Write out each line of the material exactly as given, and drop the images.

....

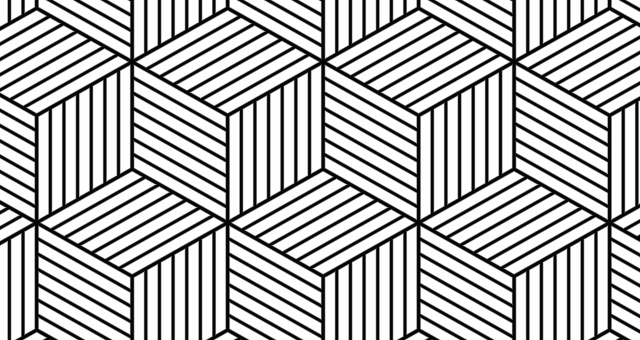
Reproduce this pattern procedurally as a Shadertoy shader.

```glsl
// Tumbling blocks in black line on white: a hexagonal lattice of cubes, each
// showing three rhombic faces ruled into seven strips. The plane is folded to
// one cube, then to face coordinates that give distances to rulings and edges.

const vec2 HALF_RHOMBUS = vec2(0.1492, 0.0838);  // half size of the top face, canvas widths
const vec2 FRONT_CORNER = vec2(0.3557, 0.3508);  // front corner of one cube
const float STRIPS = 7.0;
const float RULE_WIDTH = 0.0052;
const float EDGE_WIDTH = 0.0059;
const float SOFTNESS = 0.0015;
const vec3 INK = vec3(0.02);
const vec3 PAPER = vec3(0.995);

// Hexagonal norm: reaches 1 on the outline of a cube.
float hexNorm(vec2 p) {
    p = abs(p);
    return max(p.x, 0.5 * (p.x + p.y));
}

// Folds the plane to the nearest cube, centred on its front corner.
vec2 foldToCube(vec2 p) {
    vec2 period = vec2(2.0, 6.0);
    vec2 even = mod(p + 0.5 * period, period) - 0.5 * period;
    vec2 odd = mod(p, period) - 0.5 * period;
    return hexNorm(even) < hexNorm(odd) ? even : odd;
}

// Distance from t to the nearest multiple of 1 / count.
float ruleDistance(float t, float count) {
    return abs(fract(t * count + 0.5) - 0.5) / count;
}

// Signed distance to the ink of one cube; negative inside a line.
float cubeLines(vec2 p, vec2 halfSize) {
    float rising = 0.5 * (p.y - p.x);
    float falling = 0.5 * (p.y + p.x);
    float slantSpan = 2.0 * halfSize.x * halfSize.y / length(halfSize);

    // Face coordinates: x runs across the rulings, y along them.
    vec2 face;
    vec2 span = vec2(slantSpan);
    if (p.y > abs(p.x)) {            // top
        face = vec2(rising, falling);
    } else if (p.x < 0.0) {          // left
        face = vec2(-falling, -p.x);
        span.y = halfSize.x;
    } else {                         // right
        face = vec2(p.x, -rising);
        span.x = halfSize.x;
    }

    float rules = ruleDistance(face.x, STRIPS) * span.x;
    vec2 border = vec2(ruleDistance(face.x, 1.0), ruleDistance(face.y, 1.0)) * span;
    float edges = min(border.x, border.y);
    return min(rules - 0.5 * RULE_WIDTH, edges - 0.5 * EDGE_WIDTH);
}

void mainImage(out vec4 fragColor, in vec2 fragCoord) {
    vec2 uv = fragCoord / iResolution.x;
    vec2 cube = foldToCube((uv - FRONT_CORNER) / HALF_RHOMBUS);
    float dist = cubeLines(cube, HALF_RHOMBUS);

    float blur = max(SOFTNESS, 0.7 / iResolution.x);
    vec3 color = mix(INK, PAPER, smoothstep(-blur, blur, dist));
    fragColor = vec4(color, 1.0);
}
```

....

Completed exercise:
Reproduce this pattern procedurally as a Shadertoy shader.

```glsl
// Tumbling blocks in black line on white: a hexagonal lattice of cubes, each
// showing three rhombic faces ruled into seven strips. The plane is folded to
// one cube, then to face coordinates that give distances to rulings and edges.

const vec2 HALF_RHOMBUS = vec2(0.1492, 0.0838);  // half size of the top face, canvas widths
const vec2 FRONT_CORNER = vec2(0.3557, 0.3508);  // front corner of one cube
const float STRIPS = 7.0;
const float RULE_WIDTH = 0.0052;
const float EDGE_WIDTH = 0.0059;
const float SOFTNESS = 0.0015;
const vec3 INK = vec3(0.02);
const vec3 PAPER = vec3(0.995);

// Hexagonal norm: reaches 1 on the outline of a cube.
float hexNorm(vec2 p) {
    p = abs(p);
    return max(p.x, 0.5 * (p.x + p.y));
}

// Folds the plane to the nearest cube, centred on its front corner.
vec2 foldToCube(vec2 p) {
    vec2 period = vec2(2.0, 6.0);
    vec2 even = mod(p + 0.5 * period, period) - 0.5 * period;
    vec2 odd = mod(p, period) - 0.5 * period;
    return hexNorm(even) < hexNorm(odd) ? even : odd;
}

// Distance from t to the nearest multiple of 1 / count.
float ruleDistance(float t, float count) {
    return abs(fract(t * count + 0.5) - 0.5) / count;
}

// Signed distance to the ink of one cube; negative inside a line.
float cubeLines(vec2 p, vec2 halfSize) {
    float rising = 0.5 * (p.y - p.x);
    float falling = 0.5 * (p.y + p.x);
    float slantSpan = 2.0 * halfSize.x * halfSize.y / length(halfSize);

    // Face coordinates: x runs across the rulings, y along them.
    vec2 face;
    vec2 span = vec2(slantSpan);
    if (p.y > abs(p.x)) {            // top
        face = vec2(rising, falling);
    } else if (p.x < 0.0) {          // left
        face = vec2(-falling, -p.x);
        span.y = halfSize.x;
    } else {                         // right
        face = vec2(p.x, -rising);
        span.x = halfSize.x;
    }

    float rules = ruleDistance(face.x, STRIPS) * span.x;
    vec2 border = vec2(ruleDistance(face.x, 1.0), ruleDistance(face.y, 1.0)) * span;
    float edges = min(border.x, border.y);
    return min(rules - 0.5 * RULE_WIDTH, edges - 0.5 * EDGE_WIDTH);
}

void mainImage(out vec4 fragColor, in vec2 fragCoord) {
    vec2 uv = fragCoord / iResolution.x;
    vec2 cube = foldToCube((uv - FRONT_CORNER) / HALF_RHOMBUS);
    float dist = cubeLines(cube, HALF_RHOMBUS);

    float blur = max(SOFTNESS, 0.7 / iResolution.x);
    vec3 color = mix(INK, PAPER, smoothstep(-blur, blur, dist));
    fragColor = vec4(color, 1.0);
}
```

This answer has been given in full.